They were separated into three groups: lockdown stringency index studies, shelter-in-placeorder (SIPO) studies, and specific NPI studies. An analysis of each of these three groups support the conclusion that lockdowns have had little to no effect on COVID-19 mortality.
More specifically, stringency index studies find that lockdowns in Europe and the United States only reduced COVID-19 mortality by 0.2% on average.
SIPOs were also ineffective, only reducing COVID-19 mortality by 2.9% on average. Specific NPI studies also find no broad-based evidence of noticeable effects on COVID-19 mortality.
While this meta-analysis concludes that lockdowns have had little to no public health effects, they have imposed enormous economic and social costs where they have been adopted. In consequence, lockdown policies are ill-founded.
Finally, allow us to broaden our perspective after presenting our meta-analysis that focuses on the following question: “What does the evidence tell us about the effects of lockdowns on mortality?”
We provide a firm answer to this question: The evidence fails to confirm that lockdowns have a significant effect in reducing COVID-19 mortality. The effect is little to none.
The use of lockdowns is a unique feature of the COVID-19 pandemic. Lockdowns have not been used to such a large extent during any of the pandemics of the past century.
However, lockdowns during the initial phase of the COVID-19 pandemic have had devastating effects.
They have contributed to reducing economic activity, raising unemployment, reducing schooling, causing political unrest, contributing to domestic violence, and undermining liberal democracy.

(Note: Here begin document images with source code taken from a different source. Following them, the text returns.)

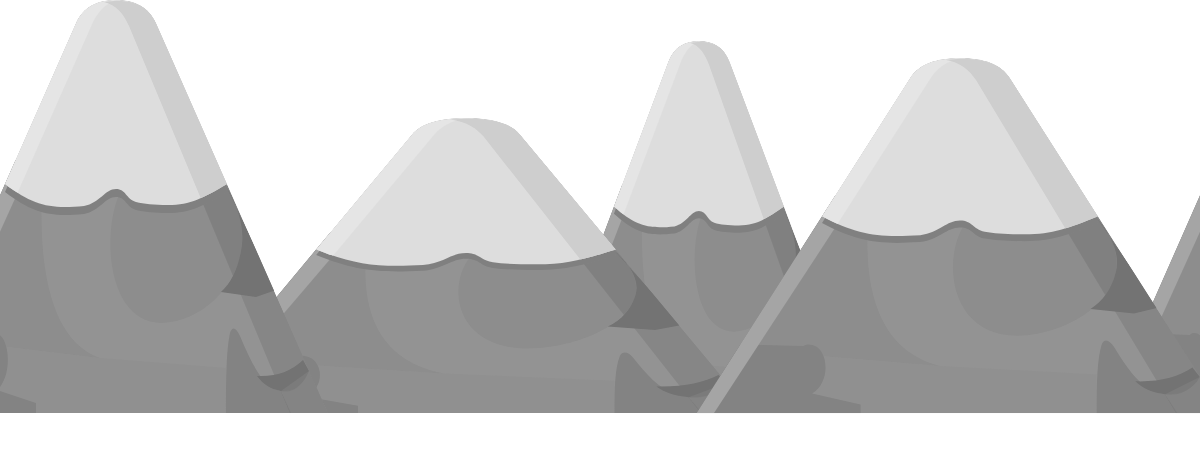
<!DOCTYPE html>
<html lang="en">
<head>
<meta charset="utf-8">
<title>Snowy mountain range</title>
<style>
  :root {
    --sky: #ffffff;
    --rock: #939393;
    --rock-shade: #8d8d8d;
    --rock-dark: #838383;
    --rock-light: #a5a5a5;
    --snow: #dddddd;
    --snow-light: #e5e5e5;
    --snow-shade: #cecece;
    --snow-edge: #808080;
    --crevice: #737373;
  }
  html, body { margin: 0; background: var(--sky); overflow: hidden; }
  svg { display: block; width: 1200px; height: 474px; }
  .rock { fill: var(--rock); }
  .rock-shade { fill: var(--rock-shade); }
  .rock-dark { fill: var(--rock-dark); }
  .rock-light { fill: var(--rock-light); }
  .slope-shade { fill: #000; fill-opacity: .09; }
  .crevice { fill: var(--crevice); }
  .snow { fill: var(--snow); }
  .snow-light { fill: var(--snow-light); }
  .snow-shade { fill: var(--snow-shade); }
  .snow-edge { fill: var(--snow-edge); }
</style>
</head>
<body>
<svg viewBox="0 0 1200 474" role="img" aria-label="Range of grey mountains with snowy peaks">
  <defs>
    <path id="outline" d="M-96 413L76 23C83 7 97 0 116 0S149 7 156 23L328 413Z"/>
    <path id="snowcap" d="M5 184L76 23C83 7 97 0 116 0S149 7 156 23L227 184C203 198 191 205 168 205C154 205 144 204 136 202C126 199 126 189 116 189C105 189 100 203 84 206C50 209 34 206 5 184Z"/>
    <clipPath id="outline-clip"><use href="#outline"/></clipPath>
    <clipPath id="snow-clip"><use href="#snowcap"/></clipPath>

    <g id="mountain" clip-path="url(#outline-clip)">
      <use href="#outline" class="rock"/>
      <path class="rock-shade" d="M-100 160H44C38 230 38 336 100 358L0 346L-100 330Z"/>
      <path class="rock-shade" d="M-100 330L0 346L100 358L226 368V413H-100Z" opacity=".45"/>
      <path class="rock-shade" d="M119 195C102 234 107 323 162 323C206 321 242 280 242 240C242 220 236 203 226 186Z"/>
      <path class="rock-dark" d="M-64 333L-10 335C-7 331 2 333 5 343C10 355 9 380 -3 390L36 403V413H-100V333Z"/>
      <path class="rock-light" d="M5 184L18 192L-82 413H-96Z"/>
      <path class="rock-dark" d="M226 413C226 385 226 352 230 333C232 326 236 327 240 336C250 360 259 378 270 386C284 397 303 388 306 371L328 413Z"/>
      <path class="rock" d="M281 391C295 394 305 384 306 366L328 413H291Z"/>
      <path class="slope-shade" d="M198 192L227 184L328 413H290Z"/>
      <path class="crevice" d="M226 186C240 210 245 232 241 251C238 268 231 283 221 292L256 297L276 290Z"/>
      <path class="crevice" d="M257 376C276 377 292 371 303 360L309 371C303 387 292 392 281 391C270 389 263 384 257 376Z"/>
      <path class="rock-dark" d="M281 391L309 371L328 413H290Z" opacity=".5"/>

      <use href="#snowcap" class="snow-edge" y="8"/>
      <use href="#snowcap" class="snow"/>
      <g clip-path="url(#snow-clip)">
        <path class="snow-light" d="M0 184L76 23C83 7 97 0 116 0C105 4 98 12 93 22L17 194Z"/>
        <path class="snow-shade" d="M104 2C117 5 124 15 129 26L204 206L235 190L156 23C149 7 135 -2 104 2Z"/>
      </g>
    </g>
  </defs>

  <g id="range">
    <use href="#mountain" transform="translate(610.1 41) scale(.766 .9)"/>
    <use href="#mountain" transform="translate(309.4 118) scale(1.35 .714)"/>
    <use href="#mountain" transform="translate(1200 0)"/>
    <use href="#mountain" transform="translate(815.8 58) scale(1.243 .86)"/>
    <use href="#mountain"/>
  </g>
</svg>
</body>
</html>
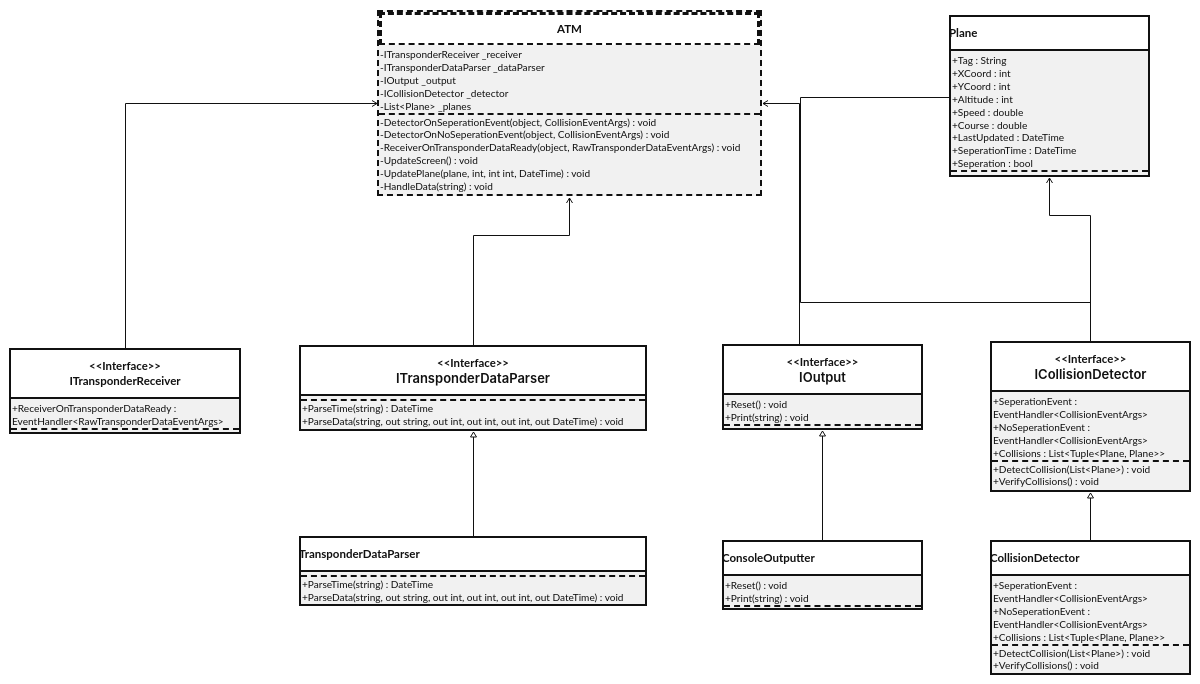
<!DOCTYPE html>
<html lang="en">
<head>
<meta charset="utf-8">
<title>ATM class diagram</title>
<style>
:root {
  --paper: #ffffff;
  --ink: #111111;
  --member-fill: #f1f1f1;
  --line: 12.9px;
}
* { box-sizing: border-box; margin: 0; padding: 0; }
html, body { width: 1200px; height: 684px; overflow: hidden; background: var(--paper); }
.diagram {
  position: relative;
  width: 1200px;
  height: 684px;
  overflow: hidden;
  color: var(--ink);
  font-family: Lato, sans-serif;
  font-size: 10.1px;
  line-height: var(--line);
}
.connectors { position: absolute; left: 0; top: 0; }
.connectors path { fill: none; stroke: var(--ink); stroke-width: 1; }
.class-box {
  position: absolute;
  left: var(--x);
  top: var(--y);
  width: var(--w);
  height: var(--h);
  display: flex;
  flex-direction: column;
  background: var(--member-fill);
  border: 2px solid var(--ink);
}
.class-box header {
  flex: none;
  height: 34px;
  display: flex;
  flex-direction: column;
  justify-content: center;
  align-items: flex-start;
  background: var(--paper);
  border-bottom: 2px solid var(--ink);
  white-space: nowrap;
}
.class-box h2 { font-size: 11.5px; font-weight: 700; line-height: 16px; margin-left: -2px; }
.stereotype { font-size: 11.4px; font-weight: 700; line-height: 15px; }
.interface header { height: 49px; align-items: center; }
.interface h2 { margin-left: 0; }
.interface .wide-name { font-family: Inter, sans-serif; font-size: 13px; font-weight: 600; }
.abstract, .abstract header { border-style: dashed; }
.abstract header { height: 33px; align-items: center; }
.abstract h2 { margin-left: 0; }
.class-box ul { list-style: none; white-space: nowrap; flex: none; }
.attributes { padding: 3px 1px 0; border-bottom: 2px dashed var(--ink); }
.operations { padding: 1px 1px 0; }

.atm { --x: 377px; --y: 10px; --w: 385px; --h: 186px; }
.plane { --x: 949px; --y: 15px; --w: 201px; --h: 162px; }
.receiver-interface { --x: 9px; --y: 348px; --w: 232px; --h: 86px; }
.parser-interface { --x: 299px; --y: 345px; --w: 348px; --h: 86px; }
.output-interface { --x: 722px; --y: 344px; --w: 201px; --h: 86px; }
.detector-interface { --x: 990px; --y: 341px; --w: 201px; --h: 151px; }
.parser { --x: 299px; --y: 536px; --w: 348px; --h: 70px; }
.outputter { --x: 722px; --y: 540px; --w: 201px; --h: 70px; }
.detector { --x: 990px; --y: 540px; --w: 201px; --h: 135px; }
</style>
</head>
<body>
<main class="diagram">
  <svg class="connectors" width="1200" height="684" viewBox="0 0 1200 684" aria-hidden="true">
    <defs>
      <marker id="open-arrow" markerUnits="userSpaceOnUse" markerWidth="10" markerHeight="10" refX="7" refY="5" orient="auto">
        <path d="M2 2 L7 5 L2 8"/>
      </marker>
      <marker id="hollow-triangle" markerUnits="userSpaceOnUse" markerWidth="10" markerHeight="10" refX="7" refY="5" orient="auto">
        <path d="M2 2 L7 5 L2 8 Z" style="fill: var(--paper)"/>
      </marker>
    </defs>
    <g class="associations" marker-end="url(#open-arrow)">
      <path d="M125.5 348 V103.5 H377"/>
      <path d="M473.5 346 V235.5 H569.5 V198"/>
      <path d="M799.5 345 V103.5 H763"/>
      <path d="M1090.5 342 V215.5 H1049.5 V178"/>
    </g>
    <path d="M949 97.5 H800.5 V302.5 H1090.5"/>
    <g class="realizations" marker-end="url(#hollow-triangle)">
      <path d="M473.5 537 V432"/>
      <path d="M822.5 541 V431"/>
      <path d="M1090.5 541 V493"/>
    </g>
  </svg>

  <section class="class-box abstract atm">
    <header><h2>ATM</h2></header>
    <ul class="attributes">
      <li>-ITransponderReceiver _receiver</li>
      <li>-ITransponderDataParser _dataParser</li>
      <li>-IOutput _output</li>
      <li>-ICollisionDetector _detector</li>
      <li>-List&lt;Plane&gt; _planes</li>
    </ul>
    <ul class="operations">
      <li>-DetectorOnSeperationEvent(object, CollisionEventArgs) : void</li>
      <li>-DetectorOnNoSeperationEvent(object, CollisionEventArgs) : void</li>
      <li>-ReceiverOnTransponderDataReady(object, RawTransponderDataEventArgs) : void</li>
      <li>-UpdateScreen() : void</li>
      <li>-UpdatePlane(plane, int, int int, DateTime) : void</li>
      <li>-HandleData(string) : void</li>
    </ul>
  </section>

  <section class="class-box plane">
    <header><h2>Plane</h2></header>
    <ul class="attributes">
      <li>+Tag : String</li>
      <li>+XCoord : int</li>
      <li>+YCoord : int</li>
      <li>+Altitude : int</li>
      <li>+Speed : double</li>
      <li>+Course : double</li>
      <li>+LastUpdated : DateTime</li>
      <li>+SeperationTime : DateTime</li>
      <li>+Seperation : bool</li>
    </ul>
  </section>

  <section class="class-box interface receiver-interface">
    <header>
      <p class="stereotype">&lt;&lt;Interface&gt;&gt;</p>
      <h2>ITransponderReceiver</h2>
    </header>
    <ul class="attributes">
      <li>+ReceiverOnTransponderDataReady :<br>EventHandler&lt;RawTransponderDataEventArgs&gt;</li>
    </ul>
  </section>

  <section class="class-box interface parser-interface">
    <header>
      <p class="stereotype">&lt;&lt;Interface&gt;&gt;</p>
      <h2 class="wide-name">ITransponderDataParser</h2>
    </header>
    <ul class="attributes"></ul>
    <ul class="operations">
      <li>+ParseTime(string) : DateTime</li>
      <li>+ParseData(string, out string, out int, out int, out int, out DateTime) : void</li>
    </ul>
  </section>

  <section class="class-box interface output-interface">
    <header>
      <p class="stereotype">&lt;&lt;Interface&gt;&gt;</p>
      <h2 class="wide-name">IOutput</h2>
    </header>
    <ul class="attributes">
      <li>+Reset() : void</li>
      <li>+Print(string) : void</li>
    </ul>
  </section>

  <section class="class-box interface detector-interface">
    <header>
      <p class="stereotype">&lt;&lt;Interface&gt;&gt;</p>
      <h2 class="wide-name">ICollisionDetector</h2>
    </header>
    <ul class="attributes">
      <li>+SeperationEvent :<br>EventHandler&lt;CollisionEventArgs&gt;</li>
      <li>+NoSeperationEvent :<br>EventHandler&lt;CollisionEventArgs&gt;</li>
      <li>+Collisions : List&lt;Tuple&lt;Plane, Plane&gt;&gt;</li>
    </ul>
    <ul class="operations">
      <li>+DetectCollision(List&lt;Plane&gt;) : void</li>
      <li>+VerifyCollisions() : void</li>
    </ul>
  </section>

  <section class="class-box parser">
    <header><h2>TransponderDataParser</h2></header>
    <ul class="attributes"></ul>
    <ul class="operations">
      <li>+ParseTime(string) : DateTime</li>
      <li>+ParseData(string, out string, out int, out int, out int, out DateTime) : void</li>
    </ul>
  </section>

  <section class="class-box outputter">
    <header><h2>ConsoleOutputter</h2></header>
    <ul class="attributes">
      <li>+Reset() : void</li>
      <li>+Print(string) : void</li>
    </ul>
  </section>

  <section class="class-box detector">
    <header><h2>CollisionDetector</h2></header>
    <ul class="attributes">
      <li>+SeperationEvent :<br>EventHandler&lt;CollisionEventArgs&gt;</li>
      <li>+NoSeperationEvent :<br>EventHandler&lt;CollisionEventArgs&gt;</li>
      <li>+Collisions : List&lt;Tuple&lt;Plane, Plane&gt;&gt;</li>
    </ul>
    <ul class="operations">
      <li>+DetectCollision(List&lt;Plane&gt;) : void</li>
      <li>+VerifyCollisions() : void</li>
    </ul>
  </section>
</main>
</body>
</html>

These costs to society must be compared to the benefits of lockdowns, which our meta-analysis has shown are marginal at best. Such a standard benefit-cost calculation leads to a strong conclusion: lockdowns should be rejected out of hand as a pandemic policy instrument.